That said, I loved reading the Forum.
Rev. John Staudenmaier, S.J.
Assistant to the President for Mission and Identity
Editor: Technology and Culture
The University of Detroit Mercy
Your article "Faith and Science" was interesting and thoughtful. Fr. Clark quoted St. Ignatius as saying that "everything that is available to us in creation can be a means of finding God." Would St. Ignatius agree with the Vatican that embryonic stem cell research (ESCR) should be prohibited? Your article briefly mentions this issue but nowhere is the conflict resolved; apparently there is still a "divide" between faith and science. I find that prohibiting ESCR is cruel and irrational, a blow to millions of disabled people everywhere. But a promising development is that scientists recently have found stem cells in amniotic fluid, without destroying the embryos. While ESCR should continue, this development could take away the sting of irrational dogma.
Richard B. Treanor '53
"The Strategic Plan"
In the article "Prior Proper Planning: Cooking up a Plan for the Next Five Years on Mount St. James" (fall '06), Senior Vice President Frank Vellaccio, speaking as the chair of the Planning Steering Committee (PSC), states that "Holy Cross has never had an identity crisis. We're a small, liberal arts, Catholic Jesuit college." Such a statement runs contrary to previous public pronouncements made by Vellaccio. Moreover, it appears to me to be another attempt to assuage the concerns of alumni that Holy Cross may be compromising its identity as a Catholic institution, in order that the senior vice president can have the cover to continue to steer the College in a secular direction.

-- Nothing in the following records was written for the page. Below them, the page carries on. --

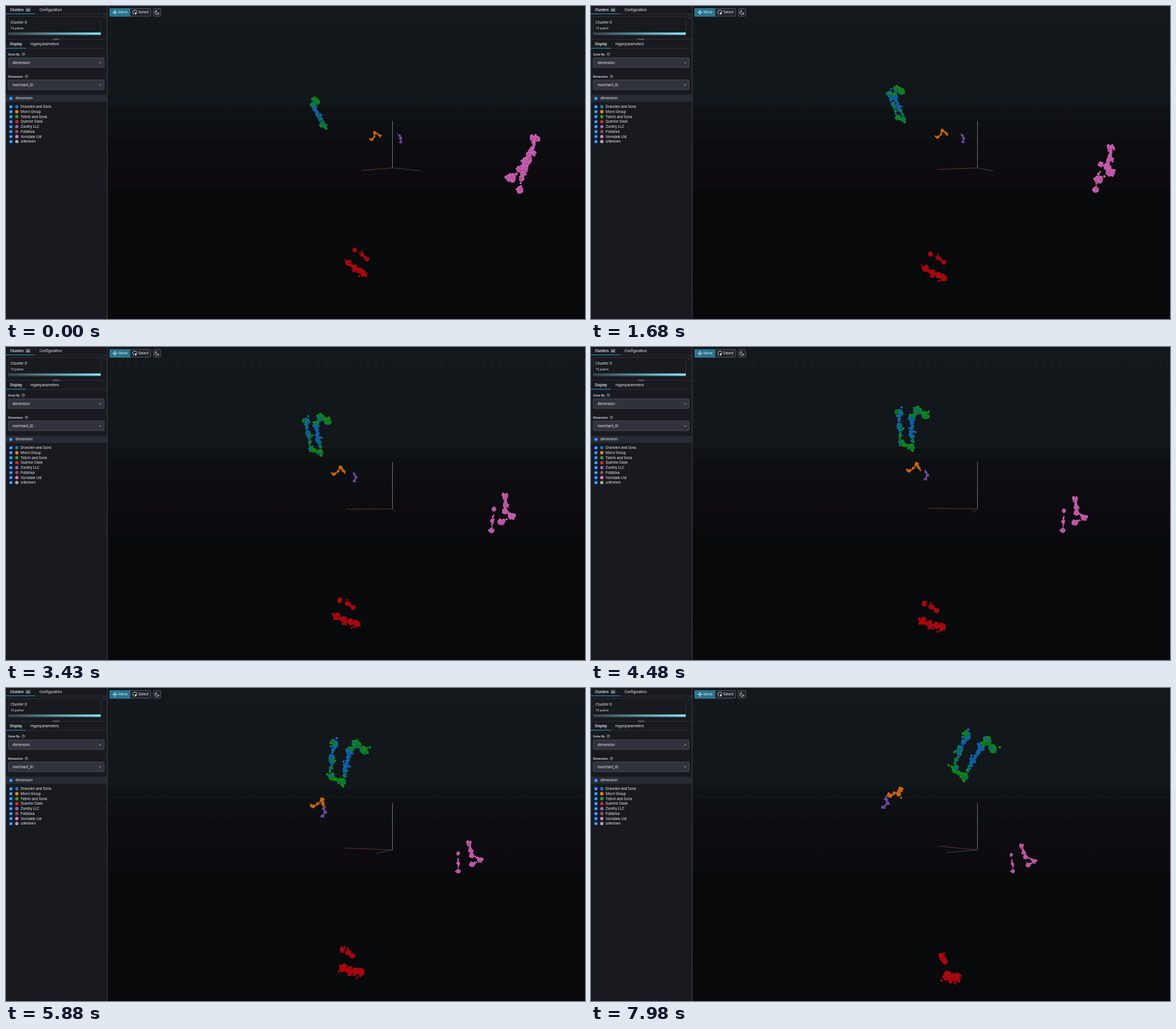
These frames come from a looping animation (1018 px wide and 550 px high, 8000 ms). An HTML page with a canvas:

```html
<!DOCTYPE html>
<html lang="en">
<head>
<meta charset="utf-8">
<title>Cluster view</title>
<style>
  html, body { margin: 0; width: 1018px; height: 550px; overflow: hidden; background: #07090b; }
  canvas, svg { position: absolute; left: 0; top: 0; display: block; }
  text { font: 6.5px Roboto, Arial, sans-serif; fill: #e4e6ea; }
  .bold { font-weight: 500; }
</style>
</head>
<body>
<canvas id="scene" width="1018" height="550"></canvas>
<svg width="1018" height="550" fill="none">
  <defs>
    <linearGradient id="bar"><stop stop-color="#38464c"/><stop offset="1" stop-color="#86ecff"/></linearGradient>
    <g id="help" stroke="#cfd2d8" stroke-width=".6">
      <circle r="2.4"/><path d="M-.8-.5a.8.8 0 1 1 1.1.8q-.3.2-.3.5M0 1.2v.3"/>
    </g>
    <path id="chevron" d="M-1.8-.9 0 .9 1.8-.9" stroke="#dfe2e6" stroke-width=".8"/>
    <g id="check">
      <rect x="-2.8" y="-2.8" width="5.6" height="5.6" rx="1" fill="#1679e6"/>
      <path d="M-1.6 0-.4 1.3 1.7-1.3" stroke="#fff" stroke-width=".9"/>
    </g>
  </defs>
  <path d="M0 0h177v550H0z" fill="#181a1f"/>
  <path d="M177 0h2v550h-2z" fill="#2b2e34"/>

  <text class="bold" x="7" y="9">Clusters</text>
  <rect x="34" y="2.8" width="9.6" height="7.8" rx="2" fill="#3a3e47"/>
  <text class="bold" x="35.8" y="8.8" style="font-size:5.2px">62</text>
  <text x="59" y="9">Configuration</text>
  <path d="M0 14h177M0 58.5h177M0 74.5h177" stroke="#2b2e35"/>
  <path d="M0 13.7h51M0 74.2h35" stroke="#2c9cc6"/>
  <rect x="4" y="18.5" width="162.5" height="33" rx="1" stroke="#30333b"/>
  <text x="8" y="30.7" style="font-size:7.3px">Cluster 0</text>
  <text x="8" y="41.2" style="font-size:5.5px">73 points</text>
  <path d="M4 46.5h162.5v4H4z" fill="url(#bar)"/>
  <rect x="170.5" y="15" width="5.5" height="6.5" rx="2.5" stroke="#3b3e46" stroke-width=".8"/>
  <rect x="82" y="57" width="12" height="3" rx="1" fill="#4a4d55"/>
  <text class="bold" x="7" y="69.3">Display</text>
  <text x="43" y="69.3">Hyperparameters</text>

  <text class="bold" x="3.5" y="86.8" style="font-size:5.5px">Color By</text>
  <use href="#help" x="30.5" y="84.7"/>
  <text class="bold" x="3.5" y="125.8" style="font-size:5.5px">Dimension</text>
  <use href="#help" x="36" y="123.8"/>
  <g fill="#30333c" stroke="#505560" stroke-width=".8">
    <rect x="3.9" y="91" width="168.7" height="17" rx="1.5"/>
    <rect x="3.9" y="130" width="168.7" height="17" rx="1.5"/>
  </g>
  <text x="11.5" y="101.9">dimension</text>
  <text x="11.5" y="140.8">merchant_ID</text>
  <use href="#chevron" x="165.5" y="99.7"/>
  <use href="#chevron" x="165.5" y="138.7"/>

  <path d="M0 156h177v12.5H0z" fill="#272b33"/>
  <use href="#check" x="8.6" y="162.4"/>
  <text x="16.5" y="164.4">dimension</text>
  <g id="legend"></g>

  <rect x="182.5" y="4.5" width="72" height="13.5" rx="1.5" fill="#202329" stroke="#555962"/>
  <path d="M182.5 4.5h35.5v13.5h-35.5z" fill="#26728f" stroke="#3b89a5" stroke-width=".7"/>
  <rect x="259" y="4.5" width="13" height="13.5" rx="1.5" fill="#202329" stroke="#555962"/>
  <g stroke="#fff" stroke-width=".8">
    <path d="M188 11.2h7M191.5 7.7v7M189 10l-1.3 1.2 1.3 1.2M194 10l1.3 1.2-1.3 1.2M190.3 8.7l1.2-1.3 1.2 1.3M190.3 13.7l1.2 1.3 1.2-1.3"/>
    <path d="M224.5 12.3c-4-1.5-1-5 2.5-5s5 3.5 1 4.5M223.5 12.5q1.5.8.5 2.8"/>
    <path d="M264.4 7.7a3.7 3.7 0 1 0 4.6 5a4 4 0 0 1-4.6-5z"/>
  </g>
  <path d="M226.5 10.5l4 3.3-2 .2-1 1.8z" fill="#fff"/>
  <text x="197.7" y="13.4">Move</text>
  <text x="232.8" y="13.4">Select</text>
</svg>
<script>
const legend = [
  ['Dravolen and Sons', '#1f77b4'], ['Morvi Group', '#ff7f0e'], ['Tebrin and Sons', '#2ca02c'],
  ['Quenlor Dask', '#d62728'], ['Zundry LLC', '#9467bd'], ['Fobblixa', '#8c564b'],
  ['Vorndale Ltd', '#e377c2'], ['unknown', '#a8a8a8']
];
document.getElementById('legend').innerHTML = legend.map(([name, color], i) => {
  const y = 177 + i * 8.74;
  return `<use href="#check" x="8.6" y="${y}"/><circle cx="19" cy="${y}" r="2.9" fill="${color}"/>
    <text x="25.8" y="${y + 2.2}">${name}</text>`;
}).join('');

const CX = 679.5, CY = 284.5, UNIT = 84, DIST = 4.7, TILT = 0.09;
const LOOP = 8000, STEP = 70, QUARTER = 7980;

const BLUE = ['#0d5796', '#1669ab'], GREEN = ['#0d7413', '#168f1b'], ORANGE = ['#b85a0a', '#dc7318'],
  RED = ['#9d060d', '#b40c13'], PURPLE = ['#623d90', '#7c52ab'], PINK = ['#ad4b96', '#d069b6'];

let seed = 7;
const random = () => (seed = seed * 16807 % 2147483647) / 2147483647;
const mix = (a, b, t) => a + (b - a) * t;

// Space position from the screen x at the start and the screen x, y a quarter turn later
function locate([x0, x1, y1]) {
  const a = (x0 - CX) / UNIT, b = (x1 - CX) / UNIT, c = (CY - y1) / UNIT;
  let k0 = 1, k1 = 1, x, y, z;
  for (let i = 0; i < 30; i++) {
    x = a * k0;
    z = -b * k1;
    y = c * k1 + TILT * x;
    k0 = 1 + (z + TILT * y) / DIST;
    k1 = 1 + (x + TILT * y) / DIST;
  }
  return { x, y, z };
}

// Scatters dots along a strand: dense and wide at its key points, thin between them
function strand(pick, spread, perPoint, keys) {
  const points = keys.map(locate), last = points.length - 1;
  return Array.from({ length: perPoint * points.length }, () => {
    const at = Math.min(last, Math.max(0, random() * (last + 1) - .5));
    const i = Math.min(last - 1, Math.floor(at)), f = at - i;
    const t = f < .5 ? 4 * f ** 3 : 1 - 4 * (1 - f) ** 3;
    const stray = random() < .05 ? 2 : 1;
    const reach = spread / UNIT * Math.cbrt(random()) * stray * mix(.3, 1, (2 * t - 1) ** 2);
    const up = random() * 2 - 1, turn = random() * Math.PI * 2, flat = reach * Math.sqrt(1 - up * up);
    const p = points[i], q = points[i + 1];
    const dot = {
      x: mix(p.x, q.x, t) + flat * Math.cos(turn),
      y: mix(p.y, q.y, t) + reach * up,
      z: mix(p.z, q.z, t) + flat * Math.sin(turn)
    };
    return { ...dot, color: pick(dot) };
  });
}

// The mixed ring is blue inside and turns green outwards
const heart = locate([547, 672, 115]);
const ringColor = ({ y, z }) =>
  Math.hypot(y - heart.y, z - heart.z) > .08 + .27 * random() ? GREEN : BLUE;

const dots = [
  strand(ringColor, 5, 42, [[539, 660, 83], [548, 647, 110], [556, 638, 142], [562, 655, 157],
    [552, 671, 131], [541, 686, 103], [543, 696, 93], [547, 706, 108]]),
  strand(() => ORANGE, 3.5, 18, [[643, 525, 189], [648, 533, 185], [648, 545, 178], [657, 541, 187]]),
  strand(() => RED, 3.5, 28, [[613, 615, 472], [626, 619, 476], [635, 622, 481]]),
  strand(() => RED, 5.5, 58, [[602, 626, 506], [613, 630, 510], [622, 636, 508], [629, 644, 508]]),
  strand(() => PURPLE, 3, 20, [[692, 519, 195], [695, 522, 203], [694, 514, 210]]),
  strand(() => PINK, 4, 26, [[919, 739, 293], [909, 741, 309], [903, 742, 322]]),
  strand(() => PINK, 5.5, 50, [[930, 757, 277], [923, 761, 290], [914, 764, 297], [908, 780, 304], [887, 769, 311]])
].flat();

const ctx = document.getElementById('scene').getContext('2d');
const sky = ctx.createLinearGradient(0, 0, 0, 550);
[[0, '#13181d'], [.32, '#11161a'], [.325, '#0e1215'], [.34, '#0e1215'], [.345, '#101417'],
 [.37, '#0d1013'], [.48, '#0d0c10'], [.585, '#0d0a0f'], [.587, '#090a0c'], [1, '#07090a']]
  .forEach(([at, color]) => sky.addColorStop(at, color));

function project({ x, y, z }, angle) {
  const cos = Math.cos(angle), sin = Math.sin(angle);
  const rx = x * cos - z * sin, rz = z * cos + x * sin;
  const depth = 1 + (rz + TILT * y) / DIST;
  return { sx: CX + UNIT * rx / depth, sy: CY - UNIT * (y - TILT * rz) / depth, depth };
}

const START = 42.5 * Math.PI / 180;
const axes = [
  [{ x: 0, y: 1, z: 0 }, '#7d8989'],
  [{ x: -Math.cos(START), y: 0, z: Math.sin(START) }, '#7a3d2c'],
  [{ x: Math.sin(START), y: 0, z: Math.cos(START) }, '#2a587a']
];

function disc(x, y, r, color) {
  ctx.fillStyle = color;
  ctx.beginPath();
  ctx.arc(x, y, r, 0, Math.PI * 2);
  ctx.fill();
}

function draw(now) {
  const time = Math.floor(now % LOOP / STEP) * STEP;
  const angle = time / QUARTER * Math.PI / 2;
  ctx.fillStyle = sky;
  ctx.fillRect(179, 0, 839, 550);
  ctx.lineWidth = 0.9;
  for (const [end, color] of axes) {
    const { sx, sy } = project(end, angle);
    ctx.strokeStyle = color;
    ctx.beginPath();
    ctx.moveTo(CX, CY);
    ctx.lineTo(sx, sy);
    ctx.stroke();
  }
  dots.map(dot => ({ color: dot.color, ...project(dot, angle) }))
    .sort((p, q) => q.depth - p.depth)
    .forEach(({ sx, sy, depth, color: [base, light] }) => {
      const r = 1.65 / depth;
      disc(sx, sy, r, base);
      disc(sx - r * .1, sy - r * .2, r * .68, light);
    });
  requestAnimationFrame(draw);
}
requestAnimationFrame(draw);
</script>
</body>
</html>
```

Holy Cross, as much as the administration tries to deny it in the public square, is in an identity crisis. The ideals of higher learning promulgated by the likes of, on the one hand, Cardinal Newman in his lectures on the "Idea of a University," and Pope John Paul II in Ex Corde Ecclesiae, and, on the other hand, U.S. News & World Report and The Princeton Review, are not completely compatible. In reality, when there are partially mutually exclusive ideals, some ideals must be sacrificed.
Rather than pretend that these tensions don't exist while the administration tries to tell every interested party what they want to hear, I suggest that the Holy Cross community openly dialogue about what kind of college we want to be, and where our Catholic identity fits into that mission.
Joseph T. Nawrocki '05
Notre Dame, Ind.